The library also has Poe volumes translated into other languages.
“We have several copies of ‘Le Corbeau, the Raven: Poëme,’ translated into French by the symbolist poet Stéphane Mallarmé and illustrated by the modernist painter Édouard Manet,” Hibben said. “We have one copy that is signed by Mallarmé and Manet, which is pretty fantastic.”
The University archives preserve some evidence of Poe’s time at UVA, but not a lot, since he withdrew after only one year because of his financial situation, Hibben said. In addition to the library ledger, a matriculation book from 1826 documents Poe’s enrollment.
What is in his handwriting are letters he wrote trying to sell his work.
“The letters to publishers are really interesting,” Hibben said. “He writes to try to sell an article or some other piece of writing, mentioning that he is desperately in need of money.”
Some of those sales efforts were successful, and the library has a collection of magazines carrying Poe’s works. Included in that periodical collection is a copy of Godey’s Lady’s Book, one of the most widely circulated American magazines before the Civil War, which carried Poe’s “A Tale of Ragged Mountains.”
“As far as I know, ‘Tale of the Ragged Mountains’ is the only story with a Charlottesville setting,” said Poe expert Emily Ogden, a UVA associate professor of English. “And its setting is incidental. For purposes of the story, Poe needed a forest – but there’s no reason it couldn’t have been another forest. Poe was here very briefly, but I’m sure his education did have an impact on his life.”

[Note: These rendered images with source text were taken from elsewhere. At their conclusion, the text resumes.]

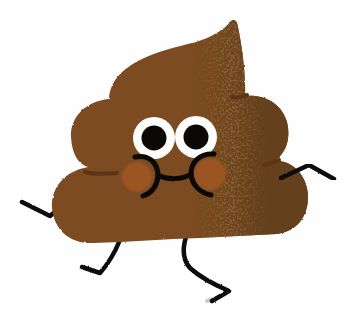
<!DOCTYPE html>
<html lang="en">
<head>
<meta charset="utf-8">
<title>Strolling swirl character</title>
<style>
:root {
  --paper: #fdfefd;
  --brown: #7b4b20;
  --shade: #65401d;
  --crease: #5d3613;
  --cheek: #9a5423;
  --ink: #0b0908;
  --white: #fdfdfb;
}
html, body { margin: 0; background: var(--paper); overflow: hidden; }
svg { display: block; width: 357px; height: 324px; }
.paper { fill: var(--paper); }
.body { fill: var(--brown); }
.shade { fill: var(--shade); }
.crease { fill: none; stroke: var(--crease); stroke-width: 4; stroke-linecap: round; }
.cheek { fill: var(--cheek); }
.eye-white { fill: var(--white); }
.pupil { fill: var(--ink); }
.limb, .smile { fill: none; stroke: var(--ink); stroke-linecap: round; stroke-linejoin: round; }
.limb { stroke-width: 4.5; }
.smile { stroke-width: 5; }
.toe-shadow { fill: none; stroke: #c9c9c7; stroke-width: 4; stroke-linecap: round; }
</style>
</head>
<body>
<svg viewBox="0 0 357 324" role="img" aria-label="Smiling brown swirl character walking along">
  <defs>
    <path id="silhouette" d="M231 21 C224 30 212 37 196 42 C176 47 158 51 142 59 C122 69 110 81 109 99 C86 101 70 117 71 137 C72 154 78 164 88 167 C65 171 51 187 52 208 C54 230 70 244 93 243 C130 242 165 239 200 238 L276 234 C298 232 309 215 308 194 C306 174 293 162 276 160 C286 152 291 139 287 122 C282 104 265 94 245 96 C246 75 242 46 238 27 C237 20 234 19 231 21 Z"/>
    <clipPath id="body-clip"><use href="#silhouette"/></clipPath>
    <linearGradient id="shade-fade" gradientUnits="userSpaceOnUse" x1="196" y1="0" x2="258" y2="0">
      <stop offset="0" stop-color="#fff" stop-opacity="0"/>
      <stop offset="0.5" stop-color="#fff" stop-opacity="0.45"/>
      <stop offset="1" stop-color="#fff"/>
    </linearGradient>
    <mask id="shade-mask" maskUnits="userSpaceOnUse" x="0" y="0" width="357" height="324">
      <rect width="357" height="324" fill="url(#shade-fade)"/>
    </mask>
    <filter id="grain" filterUnits="userSpaceOnUse" x="190" y="10" width="125" height="235">
      <feTurbulence type="fractalNoise" baseFrequency="0.45" numOctaves="2" seed="6"/>
      <feColorMatrix values="0 0 0 0 0.32  0 0 0 0 0.2  0 0 0 0 0.08  0 0 0 9 -4.5" result="specks"/>
      <feComposite in="specks" in2="SourceGraphic" operator="in"/>
    </filter>
    <linearGradient id="grain-band" gradientUnits="userSpaceOnUse" x1="194" y1="0" x2="268" y2="0">
      <stop offset="0" stop-opacity="0"/>
      <stop offset="0.5" stop-opacity="0.5"/>
      <stop offset="1" stop-opacity="0"/>
    </linearGradient>
    <filter id="rough-edge" x="-5%" y="-5%" width="110%" height="110%">
      <feTurbulence type="fractalNoise" baseFrequency="0.25" numOctaves="2" seed="3"/>
      <feDisplacementMap in="SourceGraphic" scale="2" xChannelSelector="R" yChannelSelector="G"/>
    </filter>
    <filter id="soft" x="-20%" y="-20%" width="140%" height="140%"><feGaussianBlur stdDeviation="1"/></filter>
    <g id="eye">
      <circle class="eye-white" r="21"/>
      <circle class="pupil" r="12.5"/>
    </g>
  </defs>

  <rect class="paper" width="357" height="324"/>

  <g id="back-limbs" filter="url(#rough-edge)">
    <path class="limb" d="M22 202 L50 216 L56 211"/>
    <path class="limb" d="M120 240 C115 252 109 263 100 273 L82 267"/>
    <path class="toe-shadow" d="M207 301 L213 299"/>
    <path class="limb" d="M187 234 C182 248 182 259 190 268 C201 278 215 285 229 291 L212 301"/>
  </g>

  <g id="body" filter="url(#rough-edge)">
    <use class="body" href="#silhouette"/>
    <g clip-path="url(#body-clip)">
      <g mask="url(#shade-mask)"><rect class="shade" x="190" y="10" width="125" height="235"/></g>
      <rect x="190" y="10" width="125" height="235" fill="url(#grain-band)" filter="url(#grain)"/>
    </g>
    <path class="crease" d="M85 172 C95 175 106 174 117 173"/>
    <path class="crease" d="M232 97 C238 98 243 97 247 95"/>
    <path class="crease" d="M264 165 C270 164 275 162 279 160"/>
  </g>

  <g id="face">
    <circle class="cheek" cx="137" cy="177" r="15" filter="url(#soft)"/>
    <circle class="cheek" cx="210" cy="174" r="16" filter="url(#soft)"/>
    <use href="#eye" x="154" y="138"/>
    <use href="#eye" x="196" y="137"/>
    <g class="smile">
      <path d="M135 157 C149 154 158 163 158 176 C157 186 152 193 143 196"/>
      <path d="M214 154 C200 153 191 162 191 174 C192 185 200 193 211 195"/>
      <path d="M158 175 C167 180 182 180 191 174"/>
    </g>
  </g>

  <path id="front-arm" class="limb" d="M281 178 L309 165 L334 179" filter="url(#rough-edge)"/>
</svg>
</body>
</html>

The library also holds John Henry Ingram’s papers. Ingram was an English biographer and editor with a special interest in Poe.
“Ingram studied Poe, and there was a biography written about Poe by Rufus W. Griswold in 1850 that criticized his character and writing, and Ingram tried to counter that and rescue Poe’s reputation,” Hibben said. “He was born a generation after Poe, but Ingram was able to interview people who knew Poe and worked with him directly. There are letters and other documents from these people in his papers, and he’s an important early scholar of Poe and his papers provide a valuable resource for researchers.”
Poe still draws much interest, both within academia and in the general population. Netflix is offering “The Pale Blue Eye,” a fictional account of Poe as a detective, and the miniseries “The Fall of the House of Usher,” adapted from a Poe story.
“In addition to individual researchers, we have quite a few classes that come in” to Special Collections, Hibben said. “We have an instruction librarian who specializes in teaching with our materials because we serve several thousand students each year. So, our faculty are also really engaged with Special Collections.”
While Poe is a cornerstone of American literature, his material is hard to collect, because of his limited success within his own short lifetime.
“He was only at UVA a year and only lived until age 40,” Hibben said. “He traveled all over during his short life. He lived in Baltimore, Boston, Virginia, New York, and he lived in London as a child. He moved around quite a bit and was in the Army, so his paper trail is quite thin to begin with. Book collections and adaptions are widely available, but his personal papers and unique materials are scattered among a few institutions and private collections.
“UVA is very fortunate to be able to offer both rare books and unique manuscripts for research, learning and inspiration.”